- Methods to enhance complementarity between the Fund’s activities and those of other
bilateral, regional and multilateral funding mechanisms and institutions
2. Governance and institutional arrangements: Work under this stream will include, inter alia:
- Legal and institutional arrangements, including fiduciary management issues, for the
establishment and operationalization of the GCF
- Rules of procedure, functions and responsibilities of the Board and other governance issues
related to the Board
- Role of the Fund’s secretariat and the procedure for selecting and/or establishing the
- Trustee arrangements and issues of fiduciary responsibility for the Fund
- Relationship between institutional arrangements of the GCF and other bodies established under the
Convention, as well as national entities
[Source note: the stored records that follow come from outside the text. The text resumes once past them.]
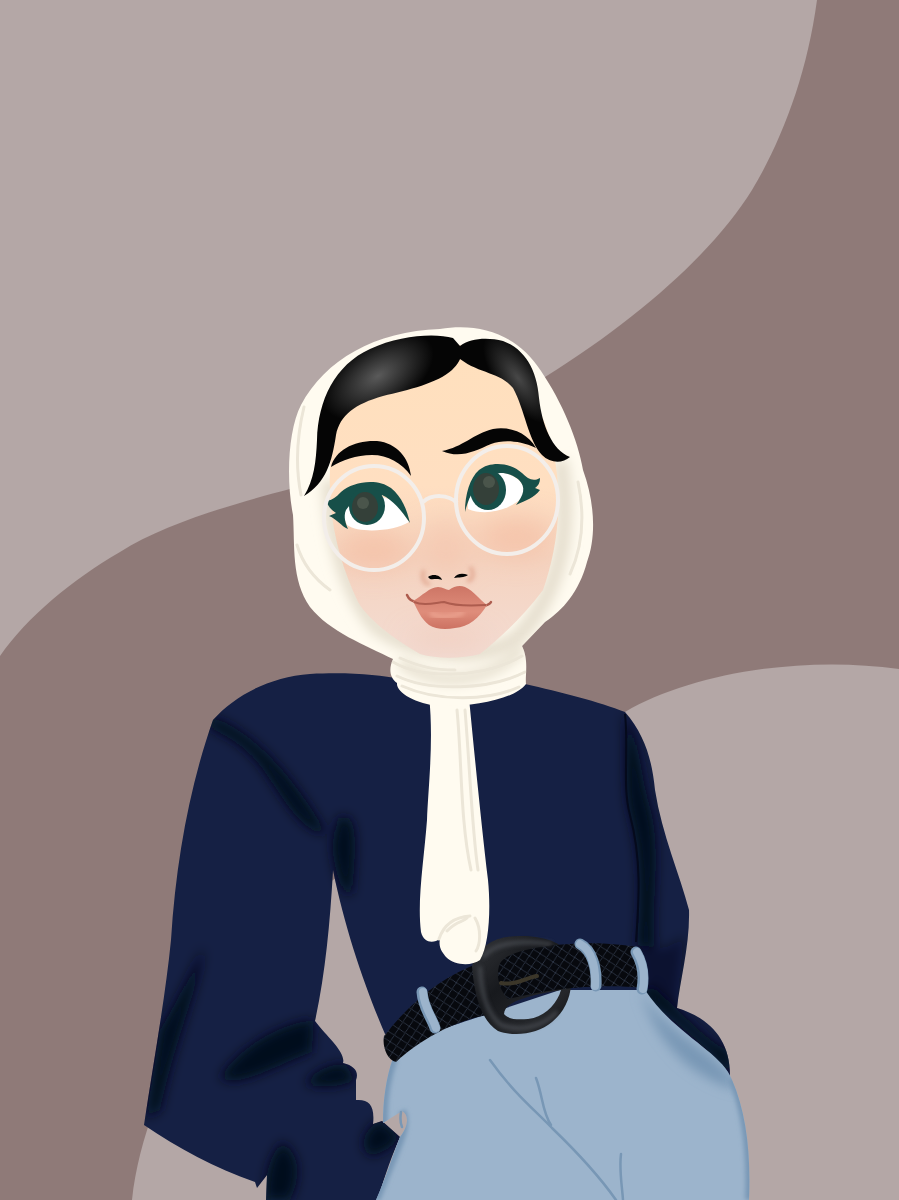
<!DOCTYPE html>
<html lang="en">
<head>
<meta charset="utf-8">
<title>Portrait with cream headscarf</title>
<style>
:root {
  --mauve: #8f7a78;
  --mauve-light: #b4a7a6;
  --navy: #152044;
  --navy-dark: #050a1c;
  --cream: #fffbf0;
  --cream-shade: #ece6d8;
  --denim: #9cb4cc;
  --denim-dark: #7897b5;
  --teal: #174f49;
  --ink: #050505;
  --lip: #d5806e;
  --lip-dark: #ad5c4e;
}
html, body { margin: 0; overflow: hidden; }
svg { display: block; width: 899px; height: 1200px; }
.background { fill: var(--mauve); }
.wave { fill: var(--mauve-light); }
.sweater { fill: var(--navy); }
.sweater-fold { fill: var(--navy-dark); }
.denim { fill: var(--denim); }
.seam { fill: none; stroke: var(--denim-dark); stroke-width: 2.5; stroke-linecap: round; }
.loop { fill: none; stroke: var(--denim-dark); stroke-width: 11; stroke-linecap: round; }
.loop-light { fill: none; stroke: var(--denim); stroke-width: 8; stroke-linecap: round; }
.scarf { fill: var(--cream); }
.scarf-fold { fill: none; stroke: var(--cream-shade); stroke-width: 3; stroke-linecap: round; }
.ink { fill: var(--ink); }
.teal { fill: var(--teal); }
.white { fill: #fff; }
.glasses { fill: none; stroke: #f3eeea; stroke-width: 4; }
</style>
</head>
<body>
<svg viewBox="0 0 899 1200" role="img" aria-label="Woman in a cream headscarf, round glasses, navy sweater and jeans">
  <defs>
    <filter id="soft" x="-50%" y="-50%" width="200%" height="200%"><feGaussianBlur stdDeviation="6"/></filter>
    <filter id="softer" x="-50%" y="-50%" width="200%" height="200%"><feGaussianBlur stdDeviation="13"/></filter>
    <filter id="fine" x="-20%" y="-20%" width="140%" height="140%"><feGaussianBlur stdDeviation="2"/></filter>
    <linearGradient id="skin" x1="0" y1="0" x2="0" y2="1">
      <stop offset="0" stop-color="#ffe0bd"/><stop offset=".45" stop-color="#ffdfc1"/>
      <stop offset=".68" stop-color="#f5d3bf"/><stop offset="1" stop-color="#f3dcd3"/>
    </linearGradient>
    <radialGradient id="hair-shine-left" gradientUnits="userSpaceOnUse" cx="0" cy="0" r="1" gradientTransform="translate(378 376) rotate(-32) scale(62 34)">
      <stop offset="0" stop-color="#5a5a5a"/><stop offset=".5" stop-color="#303030"/><stop offset="1" stop-color="#050505"/>
    </radialGradient>
    <radialGradient id="hair-shine-right" gradientUnits="userSpaceOnUse" cx="0" cy="0" r="1" gradientTransform="translate(518 378) rotate(55) scale(52 22)">
      <stop offset="0" stop-color="#484848"/><stop offset="1" stop-color="#050505"/>
    </radialGradient>
    <linearGradient id="lips" x1="0" y1="0" x2="0" y2="1">
      <stop offset="0" stop-color="#cd7565"/><stop offset=".6" stop-color="#df8d7b"/><stop offset="1" stop-color="#cc7262"/>
    </linearGradient>
    <linearGradient id="buckle" x1="0" y1="0" x2="1" y2="1">
      <stop offset="0" stop-color="#34363a"/><stop offset=".4" stop-color="#17191d"/>
      <stop offset=".75" stop-color="#25272b"/><stop offset="1" stop-color="#0d0e11"/>
    </linearGradient>
    <pattern id="weave" width="11" height="11" patternUnits="userSpaceOnUse" patternTransform="rotate(-12)">
      <rect width="11" height="11" fill="#07090e"/>
      <path d="M0 0L11 11M11 0L0 11" stroke="#2b3342" stroke-width="1"/>
    </pattern>
    <path id="sweater-shape" d="M213 720C235 695 270 677 310 674C350 672 380 675 400 679L525 684C560 692 600 702 625 712C645 735 652 760 655 790C662 835 680 875 689 910C690 945 680 980 677 1008C710 1018 731 1040 730 1078L640 1010L385 1034C366 990 345 930 333 870C330 925 325 975 315 1021C327 1037 346 1052 343 1063C355 1066 359 1072 356 1080V1100C369 1099 375 1105 373 1124L382 1121L400 1137C388 1165 382 1185 378 1200H266L267 1175L257 1188L255 1182C215 1168 178 1148 144 1125C153 1065 165 1000 171 940C176 860 190 785 213 720Z"/>
    <path id="jeans-shape" d="M393 1058C425 1034 450 1026 482 1016L560 990L645 990C675 1035 722 1052 732 1080C746 1112 751 1152 749 1200H376C385 1180 393 1154 400 1137C409 1126 409 1114 402 1111L383 1123C383 1100 386 1078 393 1058Z"/>
    <path id="face-shape" d="M330 470C332 425 345 395 385 375L460 345C510 355 540 395 553 450C564 500 557 550 543 590C522 618 498 640 480 654C460 659 438 659 420 654C396 640 370 622 358 602C338 560 328 515 330 470Z"/>
    <path id="hood-shape" d="M440 329C480 322 518 335 541 371C562 402 578 440 583 470C594 500 597 535 587 562C579 592 563 610 545 622L522 646C529 660 525 675 526 684C514 700 470 707 440 706C415 704 396 692 397 683C389 677 389 668 393 659C365 645 330 632 310 607C291 580 295 545 293 515C286 480 288 430 301 405C325 360 375 331 440 329Z"/>
    <clipPath id="sweater-clip"><use href="#sweater-shape"/></clipPath>
    <clipPath id="jeans-clip"><use href="#jeans-shape"/></clipPath>
    <clipPath id="face-clip"><use href="#face-shape"/></clipPath>
    <clipPath id="hood-clip"><use href="#hood-shape"/></clipPath>
  </defs>

  <g id="backdrop">
    <rect class="background" width="899" height="1200"/>
    <path class="wave" d="M0 0H817C807 75 782 140 752 190C715 250 640 318 545 377L400 440L290 489C240 502 165 523 120 552C72 580 28 616 0 656Z"/>
    <path class="wave" d="M899 669C800 655 690 674 625 712C500 775 400 840 333 880C230 950 145 1080 132 1200H899Z"/>
  </g>

  <g id="sweater">
    <use class="sweater" href="#sweater-shape"/>
    <g clip-path="url(#sweater-clip)">
      <g class="sweater-fold" filter="url(#soft)">
        <path d="M210 716C250 730 290 770 327 834C300 832 285 800 262 768C245 745 225 735 210 728Z"/>
        <path d="M338 818C356 810 358 835 352 892C344 904 334 870 332 845Z"/>
        <path d="M203 948C200 985 178 1030 160 1110L146 1118L160 1030C175 1005 190 975 203 948Z"/>
        <path d="M314 1020C285 1022 240 1045 220 1078C240 1088 270 1068 312 1052Z"/>
        <path d="M345 1064C325 1064 310 1075 306 1084C325 1090 345 1085 356 1080Z"/>
        <path d="M282 1142C270 1155 264 1175 266 1200H290C300 1180 302 1155 282 1142Z"/>
        <path d="M380 1120C362 1130 358 1150 372 1156C385 1152 394 1145 400 1137Z"/>
        <path d="M624 712C628 745 622 780 630 815C642 860 640 900 637 945L655 948C650 900 664 850 648 800C640 770 640 740 624 712Z"/>
        <path d="M640 995C680 1025 712 1050 732 1080L730 1050C715 1050 680 1010 650 985Z"/>
        <path d="M635 940C650 955 670 950 684 935L676 1012L645 990Z" opacity=".45"/>
      </g>
    </g>
    <path d="M625 714C629 750 622 785 630 815C642 860 639 900 636 942" fill="none" stroke="var(--navy-dark)" stroke-width="2"/>
  </g>

  <g id="jeans">
    <use class="denim" href="#jeans-shape"/>
    <g clip-path="url(#jeans-clip)">
      <path d="M640 990C670 1040 722 1050 738 1090C705 1082 660 1056 640 990Z" fill="var(--denim-dark)" filter="url(#soft)"/>
      <path d="M732 1078C746 1112 751 1152 749 1200M394 1058C386 1080 383 1100 384 1125M402 1111C409 1126 400 1140 376 1200" fill="none" stroke="var(--denim-dark)" stroke-width="8" filter="url(#fine)"/>
    </g>
    <path class="seam" d="M490 1060C515 1095 535 1110 552 1128C580 1155 602 1180 616 1200M536 1078C543 1096 542 1112 551 1125M621 1154C619 1170 622 1185 623 1200M401 1112C400 1118 400 1122 402 1127"/>
  </g>

  <g id="belt">
    <path fill="url(#weave)" d="M384 1036C412 1000 445 975 480 963L486 1015C452 1022 420 1040 396 1062C387 1060 382 1046 384 1036Z"/>
    <path fill="url(#buckle)" fill-rule="evenodd" d="M472 966C480 942 500 935 525 936C548 937 566 944 569 958C575 985 570 1007 552 1022C538 1034 515 1037 498 1031C480 1020 474 992 472 966ZM504 1014C505 1002 525 996 561 990C557 1004 545 1017 528 1019C516 1020 508 1019 504 1014Z"/>
    <path fill="url(#weave)" d="M499 966C502 956 518 951 540 947C575 942 612 942 640 948C648 960 649 976 645 988C600 984 560 987 508 999C499 990 496 976 499 966Z"/>
    <path d="M501 983C515 986 528 977 537 976" fill="none" stroke="#3b3629" stroke-width="4" stroke-linecap="round"/>
    <path d="M480 968C481 992 487 1014 501 1025C520 1032 542 1027 556 1013M484 956C495 942 525 940 550 944" fill="none" stroke="#55585e" stroke-width="4" stroke-linecap="round" opacity=".65" filter="url(#fine)"/>
    <path class="loop" d="M422 992C423 1008 432 1018 435 1028M580 944C592 950 597 968 596 986M636 952C643 964 644 978 642 989"/>
    <path class="loop-light" d="M423 992C424 1008 433 1018 436 1028M580 944C592 950 596 968 595 986M637 952C644 964 645 978 643 989"/>
  </g>

  <g id="scarf">
    <path class="scarf" d="M429 696C434 740 428 790 427 820C424 860 417 900 421 932C424 944 434 943 440 939C438 948 443 953 446 957C455 966 472 966 480 960C489 945 491 910 488 880C482 830 476 770 469 698Z"/>
    <path class="scarf-fold" d="M457 710C462 760 460 820 471 870M465 710C470 770 472 830 478 870M439 939C444 924 456 917 470 916M447 931C456 921 463 922 467 918M475 918C482 930 480 945 476 951"/>
    <use class="scarf" href="#hood-shape"/>
    <g clip-path="url(#hood-clip)">
      <path d="M330 480C330 540 350 595 375 625C410 655 490 665 520 635C560 590 572 530 560 460" fill="none" stroke="#e6dfcf" stroke-width="16" filter="url(#soft)"/>
      <path d="M400 662C440 690 490 682 522 648" fill="none" stroke="#e2dbca" stroke-width="9" filter="url(#soft)"/>
      <path class="scarf-fold" d="M393 662C420 678 480 680 522 656M397 676C430 692 490 690 525 672M402 686C440 703 490 700 519 687M297 545C303 565 316 580 330 590M578 482C586 520 581 550 570 574M304 407C296 440 296 470 301 495M400 658C420 667 435 670 455 670"/>
    </g>
  </g>

  <g id="face">
    <use href="#face-shape" fill="url(#skin)"/>
    <g clip-path="url(#face-clip)">
      <g filter="url(#softer)">
        <ellipse cx="374" cy="550" rx="38" ry="20" fill="#f5bfa4" opacity=".75"/>
        <ellipse cx="516" cy="537" rx="38" ry="20" fill="#f5bfa4" opacity=".75"/>
        <ellipse cx="446" cy="548" rx="24" ry="28" fill="#f4c4ab" opacity=".6"/>
        <ellipse cx="448" cy="640" rx="42" ry="9" fill="#f0c8b8" opacity=".7"/>
      </g>
      <path d="M424 570C421 578 424 584 430 584M470 567C475 574 473 580 467 581" fill="none" stroke="#e4ad97" stroke-width="4" filter="url(#fine)"/>
    </g>
    <path class="ink" d="M428 577C434 573 441 576 442 580C437 578 433 580 430 579ZM454 578C457 573 463 573 468 575C464 578 459 577 454 578Z"/>
    <g id="mouth">
      <path d="M407 595C409 600 412 602 418 602M484 606C488 605 490 604 491 602" fill="none" stroke="var(--lip-dark)" stroke-width="2.5" stroke-linecap="round"/>
      <path fill="url(#lips)" d="M413 601C422 596 430 587 438 587C443 587 446 590 449 590C454 586 460 585 465 587C474 591 480 600 487 605C479 618 469 627 455 628C445 630 435 629 429 625C421 619 417 609 413 601Z"/>
      <path d="M414 602C425 607 437 602 444 602C455 606 470 606 486 605" fill="none" stroke="var(--lip-dark)" stroke-width="2"/>
      <path d="M432 614C440 618 452 617 462 613" fill="none" stroke="#eba28f" stroke-width="5" stroke-linecap="round" filter="url(#fine)"/>
    </g>
  </g>

  <g id="eyes">
    <path class="white" d="M343 515C350 495 385 490 398 506L409 522C395 531 360 534 347 525Z"/>
    <path class="teal" d="M326 501C333 500 336 497 341 492C353 481 378 478 391 488C402 497 407 510 410 523C401 510 393 500 382 495C367 494 353 499 346 510C343 517 346 524 348 529C341 526 337 519 329 516L336 513C331 510 328 506 326 501Z"/>
    <ellipse cx="367" cy="506" rx="18" ry="19" fill="#174f49"/>
    <ellipse cx="365" cy="507" rx="13" ry="15" fill="#344039"/>
    <circle cx="363" cy="503" r="6" fill="#4a554b"/>
    <path class="white" d="M468 506C468 485 480 472 500 472C517 475 526 485 525 494C514 509 487 517 468 509Z"/>
    <path class="teal" d="M465 512C465 494 470 478 479 470C490 461 510 462 522 473C528 479 533 482 540 478C540 483 538 486 535 488L540 490C534 498 526 500 516 505C524 495 526 487 519 480C509 471 495 471 484 478C473 488 468 500 465 512Z"/>
    <ellipse cx="488" cy="490" rx="18" ry="20" fill="#174f49"/>
    <ellipse cx="486" cy="489" rx="13" ry="16" fill="#344039"/>
    <circle cx="489" cy="482" r="6" fill="#4a554b"/>
    <path class="ink" d="M331 467C335 450 355 440 377 441C397 443 409 458 411 476C402 463 388 455 372 455C356 455 342 460 331 467Z"/>
    <path class="ink" d="M442 451C463 447 473 434 493 429C512 426 528 434 536 448C518 440 503 440 491 444C475 451 460 459 442 451Z"/>
  </g>

  <g id="hair">
    <path fill="url(#hair-shine-left)" d="M460 346C464 354 460 362 452 370C438 383 408 390 383 396C355 404 340 415 336 435C332 462 326 483 304 496C314 480 316 462 317 440C318 400 335 365 370 349C400 335 435 333 453 338Z"/>
    <path fill="url(#hair-shine-right)" d="M460 346C470 338 488 337 503 341C525 349 537 370 539 398C542 425 552 450 570 457C562 464 550 463 542 455C528 440 525 410 513 388C500 372 480 374 460 359Z"/>
  </g>

  <g id="glasses" class="glasses">
    <ellipse cx="374" cy="518" rx="50" ry="52"/>
    <ellipse cx="507" cy="500" rx="51" ry="54"/>
    <path d="M423 502C432 494 448 494 457 503"/>
  </g>
</svg>
</body>
</html>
3. Operational modalities: Work under this stream will include, inter alia:
- Methods to manage the large scale of the financial resources from a number of sources and deliver
through a variety of financial instruments, funding windows and access modalities, including direct
access, with the objective of achieving a balanced allocation between adaptation and mitigation
- Modalities for contributions to the Fund
- Methods to mobilize and leverage private sector finance, both foreign and domestic
- The financial instruments that the Fund can use to achieve its priorities
- Methods to ensure a balanced allocation between mitigation and adaptation
- Mechanisms to ensure the provision of appropriate expert and technical non-binding advice,
including from relevant thematic bodies established under the Convention
- Mechanisms to ensure stakeholder input and participation
4. Monitoring and Evaluation: Work under this stream will include, inter alia:
- A mechanism to ensure periodic independent evaluation of the Fund’s performance
- Mechanisms to ensure financial accountability and to evaluate the performance of activities
supported by the Fund, in order to ensure the application of environmental and social safeguards, as
well as internationally accepted fiduciary standards and sound financial management to the
There was clear support among members for a strong Technical Support Unit (TSU). The TSU took up its
work in the first week of May and is housed by the UNFCCC secretariat in Bonn.
Next steps include a workshop in late May/early June in Bonn and a second meeting of the Transitional
Committee scheduled for early July.